Treasury Secretary Janet Yellen on Friday walked back speculation that G7 nations are considering a $60 per barrel price cap on Russian oil and stressed that no decision has been made.
Earlier this week, Yellen suggested that Russia could still profit from oil sales at $60 per barrel by saying a price in that range would let Russia "profitably produce and sell oil." But on Friday, she said her comment then was not meant to suggest the G7 has decided on a price in that range.
"I did not say that under consideration is a price in the $60s," Yellen said. "What I meant to say is there are several benchmarks that are relevant in deciding what a price should be."
Treasury Secretary Janet Yellen in Washington, D.C. Yellen is spearheading efforts to agree on a Russian oil price cap with G7 nations. (Tom Williams/Pool via AP / Associated Press)

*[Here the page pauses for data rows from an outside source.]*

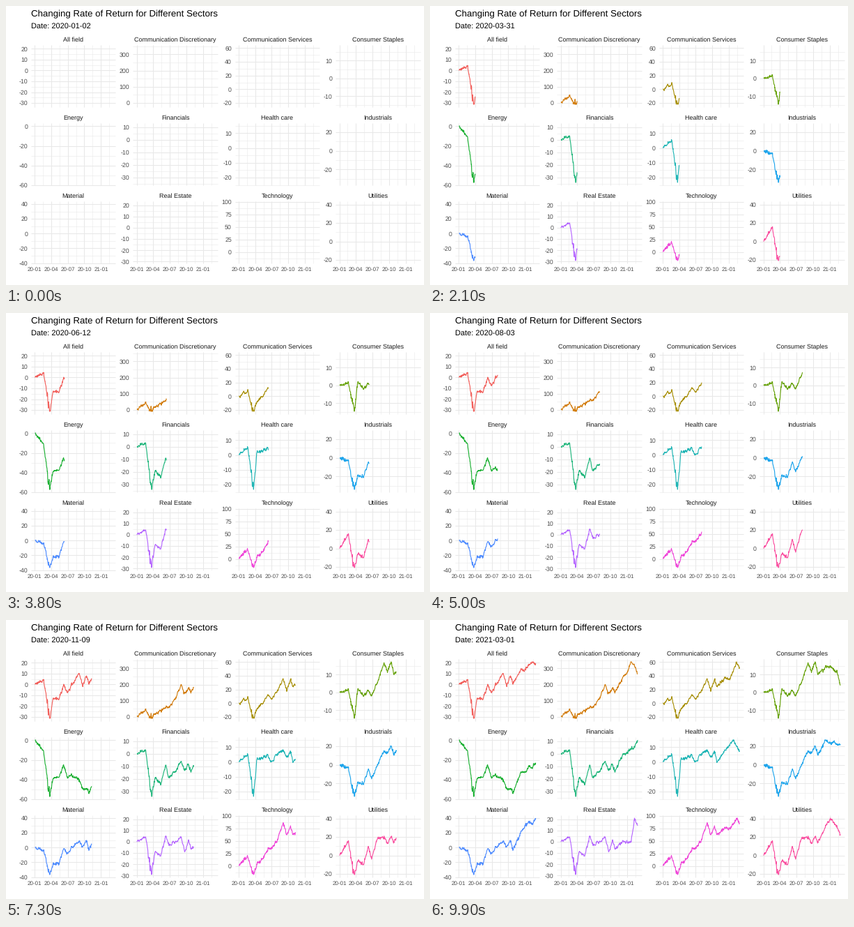
These frames come from a looping animation (600x400 px, 10000 ms). A matplotlib script:

```python
import numpy as np
import matplotlib.pyplot as plt
from matplotlib.animation import FuncAnimation

plt.rcParams["font.family"] = "Liberation Sans"
plt.rcParams["text.hinting"] = "none"

W, H, DPI = 600, 400, 100
PT = 72 / DPI                      # points per pixel
FRAMES, SPAN = 100, 424            # SPAN: days covered by one loop
START = np.datetime64("2020-01-02")

LEFTS, TOPS = [36.0, 182.4, 328.8, 473.4], [56.0, 168.0, 280.0]
PW, PH = 121.27, 89.0
PAD = 0.05 / 1.1                   # share of the panel outside the data range
GRID, AXIS_TEXT, STRIP_TEXT = "#E8E8E8", "#4D4D4D", "#1A1A1A"

# Quarter starts, in days since START
QUARTERS = np.arange("2020-01", "2021-07", 3, dtype="datetime64[M]")
QUARTER_DAYS = (QUARTERS.astype("datetime64[D]") - START).astype(int)

# Market turning points shared by all sectors, in days since START
TURNS = [0, 48, 81, 100, 132, 158, 176, 210, 244,
         265, 284, 300, 340, 368, 388, 406, 424]

DAYS = np.array([d for d in range(SPAN + 1) if (d + 3) % 7 < 5 or d in TURNS])
CRASH = np.exp(-((DAYS - 76) / 15) ** 2)

rng = np.random.default_rng(2020)


def wobble():
    """Unit noise that fades back to its mean within a few days."""
    noise = rng.normal(size=len(DAYS))
    for k in range(1, len(noise)):
        noise[k] = 0.5 * noise[k - 1] + 0.87 * noise[k]
    return noise


market = wobble()

fig = plt.figure(figsize=(W / DPI, H / DPI), dpi=DPI, facecolor="white")
ax = fig.add_axes([0, 0, 1, 1])
ax.set(xlim=(0, W), ylim=(H, 0))
ax.axis("off")
sectors = []


def label(x, y, text, size, color="black", ha="left"):
    return ax.text(x, y, text, fontsize=size * PT, color=color, ha=ha, va="baseline")


def rule(xs, ys, major):
    ax.plot(xs, ys, color=GRID, lw=(1.07 if major else 0.53) * PT,
            solid_capstyle="butt", zorder=2 if major else 1)


def daily(turns, scale):
    """Join the turning points with daily swings, wilder the deeper the crash."""
    turns = np.array(turns)
    drop = (turns[1] - turns[2]) * scale
    size = (1.2 + 0.05 * drop * CRASH) * np.clip(DAYS / 5, 0, 1)
    swing = (0.6 * market + 0.8 * wobble()) * size / scale
    swing[np.isin(DAYS, TURNS)] = 0
    return np.clip(np.interp(DAYS, TURNS, turns) + swing, turns.min(), turns.max())


def sector(name, color, step, turns):
    """Draw one panel and register its curve."""
    row, col = divmod(len(sectors), 4)
    left, top = LEFTS[col], TOPS[row]
    right, bottom = left + PW, top + PH
    lo, hi = min(turns), max(turns)
    scale = PH / 1.1 / (hi - lo)

    def px(day):
        return left + PW * (PAD + day / SPAN / 1.1)

    def py(value):
        return top + PH * PAD + (hi - value) * scale

    for day, after, month in zip(QUARTER_DAYS, QUARTER_DAYS[1:], QUARTERS):
        rule([px(day)] * 2, [top, bottom], True)
        rule([px((day + after) / 2)] * 2, [top, bottom], False)
        if row == 2:
            label(px(day), 380.4, str(month)[2:], 8, AXIS_TEXT, "center")

    margin, half = (hi - lo) * 0.05, step / 2
    first, last = np.ceil((lo - margin) / half), np.floor((hi + margin) / half)
    for k in range(int(first), int(last) + 1):
        y = py(k * half)
        major = k % 2 == 0
        rule([left, right], [y, y], major)
        if major:
            label(left - 4.95, y + 3.15, str(k // 2 * step), 8.8, AXIS_TEXT, "right")
    label((left + right) / 2, top - 4.9, name, 9, STRIP_TEXT, "center")

    line, = ax.plot([], [], color=color, lw=1.15 * PT, zorder=3,
                    solid_capstyle="butt", solid_joinstyle="round")
    sectors.append((line, px(DAYS), py(daily(turns, scale))))


sector("All field", "#F2605C", 10,
       [0, 4.5, -31.1, -13, -13.5, -1, -7, 1, 10, 0, 8, 1, 13, 14.5, 18, 20.8, 19.5])
sector("Communication Discretionary", "#D27C0C", 100,
       [0, 43, -10.5, 15, 35, 57, 55, 107, 197, 145, 178, 155, 240, 282, 341, 320, 265])
sector("Communication Services", "#A8900A", 20,
       [0, 7.5, -22, -8, 0, 11, 7, 16, 36, 19, 34, 25, 37, 35.5, 46, 60.4, 52])
sector("Consumer Staples", "#68A30C", 10,
       [0, 1.5, -14.5, 2, -2, 1, -2, 6, 16.5, 12, 17.2, 10, 14, 15, 12.5, 11.5, 4])
sector("Energy", "#1CB033", 20,
       [0.2, -11, -57.2, -39, -38, -25, -37, -36, -40, -49, -49, -53, -33, -32, -27, -28, -23])
sector("Financials", "#1DB57A", 10,
       [0, 3.3, -33.9, -19, -24, -9, -19, -14, -6, -13, -8, -14, -1, 1, 4, 6, 11.1])
sector("Health care", "#1FB5B5", 10,
       [0, 5.5, -23.3, 2, 2, 5, 0, 5, 8, 3.2, 7.5, 0, 7.5, 11.5, 14.9, 11, 7.5])
sector("Industrials", "#1FA5EC", 20,
       [0, -3, -33.7, -19, -20, -5, -15, 0, 15, 13, 20, 10, 26.3, 22.5, 24, 22, 22])
sector("Material", "#4F8CFF", 20,
       [0, -3, -36.6, -22, -21, -2, -9, 1, 9, 2, 9, -3, 19, 32.5, 33, 33, 40])
sector("Real Estate", "#B566FF", 10,
       [0, 4.5, -29.1, -9, -12, 5, -3, 0, 4, -8.5, 1, -6, 0, 0, 0, 21.2, 14.5])
sector("Technology", "#EF45D8", 25,
       [0, 19, -17.2, 3, 15, 31, 33, 49, 86, 62, 78, 62, 76, 74.5, 83, 95.2, 84])
sector("Utilities", "#FA4FA0", 20,
       [0, 16, -20.7, -6, -10, 10, -4, 19, 20, 14, 20, 14, 30, 40.6, 36, 31, 23])

label(36, 15, "Changing Rate of Return for Different Sectors", 13.2)
date = label(36, 32, "", 11)


def update(i):
    now = SPAN * i / (FRAMES - 1)
    date.set_text(f"Date: {START + int(now)}")
    shown = np.searchsorted(DAYS, now, side="right")
    for line, xs, ys in sectors:
        tip_x, tip_y = np.interp(now, DAYS, xs), np.interp(now, DAYS, ys)
        line.set_data(np.append(xs[:shown], tip_x), np.append(ys[:shown], tip_y))
    return [date] + [s[0] for s in sectors]


anim = FuncAnimation(fig, update, frames=FRAMES, interval=1000 // 10,
                     repeat=True, repeat_delay=0, blit=False)
plt.show()
```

One benchmark is Russia’s marginal cost of producing oil. She indicated that the cap, which the G7 will impose in December in an effort to limit Russian oil profits that help fund its war against Ukraine, will need to be above Russia’s cost-per-barrel.
"To charge a price less than that would certainly cause Russia to want to shut in the oil," she said. "They don’t want to sell oil at a loss."

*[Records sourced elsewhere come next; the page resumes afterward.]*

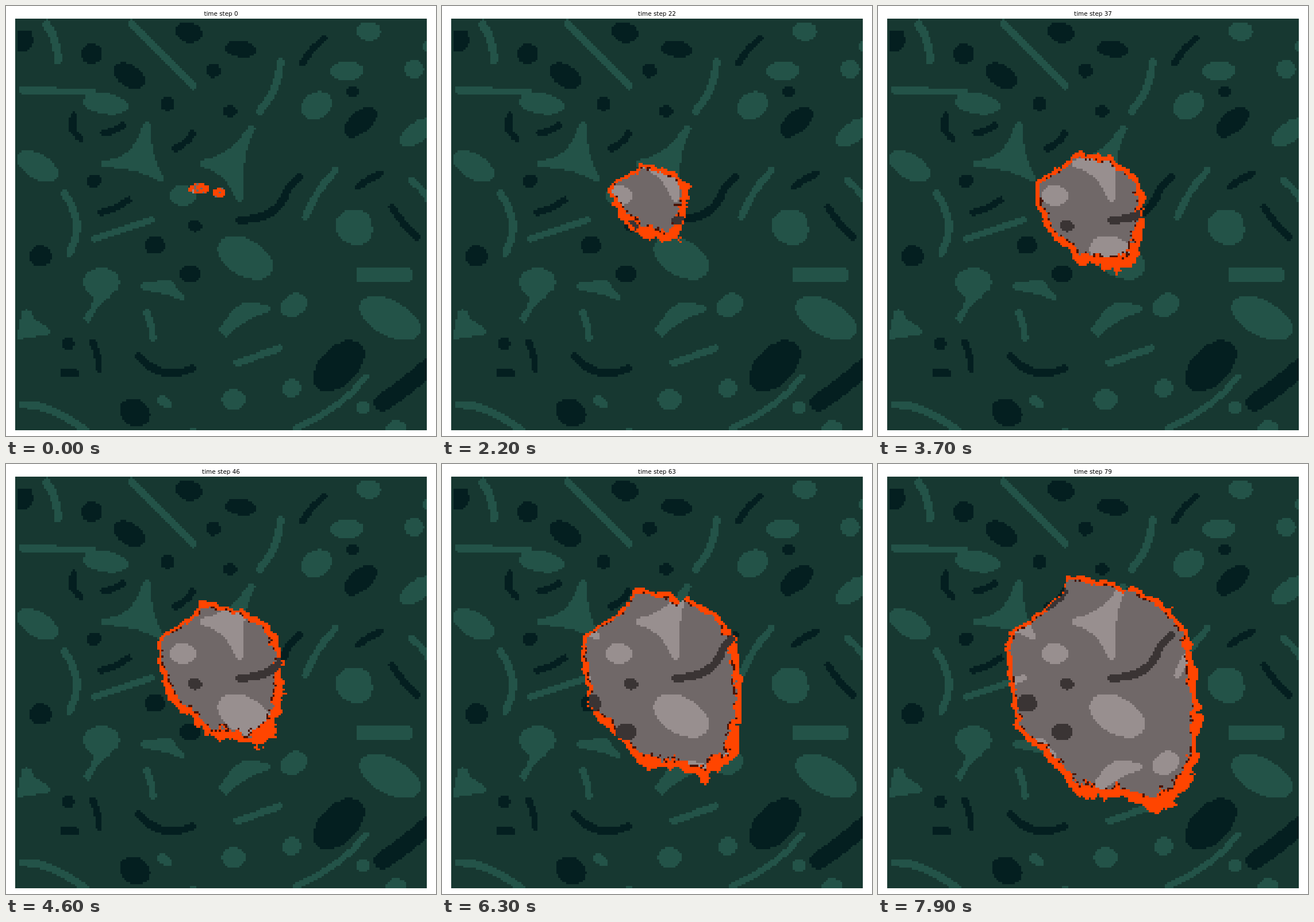
Animation, 748 px wide and 748 px high, one loop 8000 ms. Source, as an HTML page with a canvas:

```html
<!DOCTYPE html>
<html lang="en">
<head>
<meta charset="utf-8">
<title>Spreading fire</title>
<style>
  html, body { margin: 0; width: 100%; height: 100%; overflow: hidden; background: #fff; }
  canvas, svg { position: absolute; left: 0; top: 0; }
  text { font: 10.4px "DejaVu Sans", sans-serif; text-anchor: middle; }
</style>
</head>
<body>
<canvas id="stage" width="748" height="748"></canvas>
<svg width="748" height="748"><text id="title" x="374" y="17"></text></svg>
<script>
const N = 200, LEFT = 16, TOP = 22, SIZE = 716, CELL = SIZE / N;
const STEPS = 80, STEP_MS = 100;
const BURN = 6, DARK_BURN = 1.5, EMBER = 0.7;

// Vegetation: 0 plain, 1 light, 2 dark
const GREEN = [[23, 56, 49], [35, 83, 72], [4, 31, 32]];
const BURNT = [[112, 104, 104], [152, 143, 143], [58, 52, 52]];
const FIRE = [255, 69, 0], EMBERS = [74, 20, 6];

const grid = document.createElement('canvas');
grid.width = grid.height = N;
const g = grid.getContext('2d', { willReadFrequently: true });

function oval(x, y, rx, ry = rx, deg = 0) {
  g.beginPath();
  g.ellipse(x, y, rx, ry, deg * Math.PI / 180, 0, 7);
  g.fill();
}
function band(path, width = 13, cap = 'round') {
  g.lineWidth = width;
  g.lineCap = cap;
  g.stroke(new Path2D(path));
}
// Filled shape with softly rounded corners
function blob(path) {
  const shape = new Path2D(path + 'Z');
  g.lineWidth = 8;
  g.lineJoin = 'round';
  g.fill(shape);
  g.stroke(shape);
}
function ink(color) { g.fillStyle = g.strokeStyle = color; }

function drawLight() {
  ink('#f00');
  band('M66 27Q90 54 91 99', 14, 'butt');
  band('M219 30L326 139');
  band('M28 147L150 150');
  oval(173, 170, 40, 18, 8);
  oval(631, 44, 21, 17);
  oval(593, 113, 29, 17);
  oval(710, 110, 17, 16);
  oval(732, 70, 7, 8);
  band('M478 97Q473 150 441 183');
  oval(540, 173, 29, 23, -35);
  oval(715, 220, 34, 18, -35);
  oval(55, 279, 40, 22, 30);
  blob('M242 206L247 206Q246 255 271 303Q230 278 170 276L170 273Q225 272 242 206');
  blob('M426 211L430 212Q406 250 409 334L405 336Q385 285 342 276L342 273Q395 262 426 211');
  oval(307, 330, 24, 18);
  band('M573 286Q540 320 521 366', 12);
  band('M706 303Q722 316 734 335', 12);
  blob('M594 359L617 359Q634 366 634 390Q634 412 612 412Q576 410 577 376Z');
  band('M101 326Q140 380 110 430');
  band('M154 405L253 372', 12);
  oval(416, 438, 52, 32, 30);
  oval(166, 480, 32, 25);
  blob('M150 499Q166 512 139 543L143 547Q152 522 178 503');
  blob('M239 485L285 480L306 508Q280 496 240 490');
  band('M245 534Q255 555 256 578', 12);
  oval(501, 520, 25, 19, -30);
  blob('M613 460H702V476H613');
  oval(668, 543, 58, 31, 28);
  blob('M375 562Q405 516 425 518L456 525V529Q420 535 382 572');
  blob('M23 576L31 533H39L48 549L73 564L71 568');
  band('M402 621L476 595', 12);
  oval(497, 665, 16);
  oval(396, 685, 21, 18);
  oval(621, 698, 11, 12);
  oval(276, 689, 14, 9, 35);
  oval(679, 738, 19, 17);
  oval(325, 738, 5);
  band('M28 693Q75 692 139 738');
  band('M625 645Q590 695 506 734', 11);
}

function drawDark() {
  ink('#0f0');
  blob('M23 47H41L44 63L36 75L23 76');
  oval(149, 83, 19, 17);
  oval(214, 121, 30, 19, 32);
  oval(318, 46, 23, 18, 15);
  oval(408, 75, 28, 14, 6);
  oval(361, 112, 12);
  oval(281, 170, 12);
  oval(389, 183, 13, 10);
  oval(603, 149, 10, 9);
  band('M553 56Q530 74 516 99', 12);
  oval(617, 202, 34, 19, -40);
  band('M119 191Q106 212 129 230');
  band('M170 222Q190 218 203 207', 12);
  band('M325 222Q314 240 294 248', 12);
  oval(153, 304, 13, 11);
  band('M166 359Q195 352 213 337', 12);
  band('M406 373Q466 371 484 334Q492 310 511 297');
  band('M613 314Q630 300 651 291', 12);
  band('M671 350Q690 380 715 402', 12);
  oval(329, 383, 12, 10);
  oval(259, 416, 18, 16);
  oval(60, 435, 20, 18);
  oval(320, 466, 18, 15);
  oval(108, 588, 11);
  g.fillRect(95, 632, 31, 12);
  band('M151 586Q162 605 162 632', 12);
  band('M230 608Q265 654 324 631');
  oval(224, 707, 28, 23, 30);
  oval(579, 626, 54, 33, -45);
  band('M655 690Q690 668 738 626', 31);
}

g.fillRect(0, 0, N, N);
g.setTransform(1 / CELL, 0, 0, 1 / CELL, -LEFT / CELL, -TOP / CELL);
drawLight();
drawDark();
g.setTransform(1, 0, 0, 1, 0, 0);
const mask = g.getImageData(0, 0, N, N).data;
const kind = Array.from({ length: N * N }, (_, i) =>
  mask[i * 4 + 1] > 127 ? 2 : mask[i * 4] > 127 ? 1 : 0);

function noise(x, y, salt) {
  const v = Math.sin(x * 12.9898 + y * 78.233 + salt * 37.719) * 43758.5453;
  return v - Math.floor(v);
}
// Noise blended between lattice points three cells apart
function lumps(col, row) {
  const x = Math.floor(col / 3), y = Math.floor(row / 3), u = col / 3 - x, v = row / 3 - y;
  const mix = yy => noise(x, yy, 5) * (1 - u) + noise(x + 1, yy, 5) * u;
  return mix(y) * (1 - v) + mix(y + 1) * v;
}

// The front grows at a steady speed from a small ellipse to this outline.
const ORIGIN = { x: 350, y: 321, rx: 34, ry: 15 };
const outline = ('330,193 410,206 430,220 442,210 510,253 542,298 564,440 555,520 540,568 ' +
  '484,604 425,581 350,576 310,525 240,461 222,330 229,293 292,250 322,222').split(' ').map(p => {
  const [x, y] = p.split(',');
  return [x - ORIGIN.x, y - ORIGIN.y];
});

// How many times farther than (dx, dy) the outline lies in that direction
function reach(dx, dy) {
  let far = 0;
  outline.forEach(([ax, ay], i) => {
    const [bx, by] = outline[(i + 1) % outline.length];
    const ex = bx - ax, ey = by - ay, det = dx * ey - dy * ex;
    const along = (ax * dy - ay * dx) / det;
    if (along >= 0 && along <= 1) far = Math.max(far, (ax * ey - ay * ex) / det);
  });
  return far;
}

const inside = (x, y, cx, cy, rx, ry) => Math.hypot((x - cx) / rx, (y - cy) / ry) < 1;

function ignitionStep(col, row) {
  const x = LEFT + (col + 0.5) * CELL, y = TOP + (row + 0.5) * CELL;
  if (inside(x, y, 335, 318, 18, 9) || inside(x, y, 371, 325, 11, 9))
    return noise(col, row, 1) < 0.2 ? -BURN - 2 : 0;
  const dx = x - ORIGIN.x, dy = y - ORIGIN.y;
  const start = 1 / Math.hypot(dx / ORIGIN.rx, dy / ORIGIN.ry);
  const step = (STEPS - 1) * (1 - start) / (reach(dx, dy) - start);
  const rough = (lumps(col, row) - 0.5) * 6 + (noise(col, row, 2) - 0.5) * 1.6;
  return Math.max(1, step + rough);
}

const ignition = kind.map((_, i) => ignitionStep(i % N, Math.floor(i / N)));
const duration = kind.map((k, i) => k === 2 ? DARK_BURN : BURN + (noise(i, 0, 3) - 0.5) * 2);

function cellColor(i, step) {
  const age = step - ignition[i], k = kind[i];
  if (age < 0) return GREEN[k];
  if (age < duration[i]) return FIRE;
  return k !== 2 && age < duration[i] + EMBER ? EMBERS : BURNT[k];
}

const view = document.getElementById('stage').getContext('2d');
const title = document.getElementById('title');
const image = g.createImageData(N, N);

function render(step) {
  for (let i = 0; i < N * N; i++) {
    image.data.set(cellColor(i, step), i * 4);
    image.data[i * 4 + 3] = 255;
  }
  g.putImageData(image, 0, 0);
  view.imageSmoothingEnabled = false;
  view.drawImage(grid, LEFT, TOP, SIZE, SIZE);
  title.textContent = 'time step ' + step;
}

let shown = -1;
const begin = performance.now();
function tick() {
  const step = Math.floor((performance.now() - begin) / STEP_MS) % STEPS;
  if (step !== shown) render(shown = step);
  requestAnimationFrame(tick);
}
tick();
</script>
</body>
</html>
```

Russian President Vladimir Putin in Moscow, Friday, Sept. 30, 2022. G7 nations are pushing to impose a price cap on Russian oil in early December. (Grigory Sysoyev, Sputnik, Government Pool Photo via AP / AP Newsroom)
Yellen added that once the cap it set, it can be adjusted over time to reflect changing economic circumstances.
Another factor is historical prices of Russian oil, which the G7 will examine as it sets a precise cap level.
"We’re looking historically at what have oil prices been that Russia has earned, and it was in that context that I mentioned a specific number," she said, referring to her comment earlier in the week. "But no decision has been made, and I did not say that [those are] the prices… under contemplation. No decision has been made."
A general view shows an oil treatment plant in the Yarakta Oil Field, owned by Irkutsk Oil Company (INK), in Irkutsk Region, Russia March 10, 2019. (REUTERS/Vasily Fedosenko / Reuters Photos)
Under the G7 plan, Russian crude oil that is transported over water would not benefit from insurance, finance, brokering or other financial services usually provided by G7 nations unless that oil is sold under the cap. The goal is to discourage the sale of oil above the cap and starve Russia of profits it can direct toward fighting Ukraine.
"Russia should not profit from having started this atrocious war in Ukraine and shouldn’t be benefiting from profits that result from those atrocities," Yellen said Friday.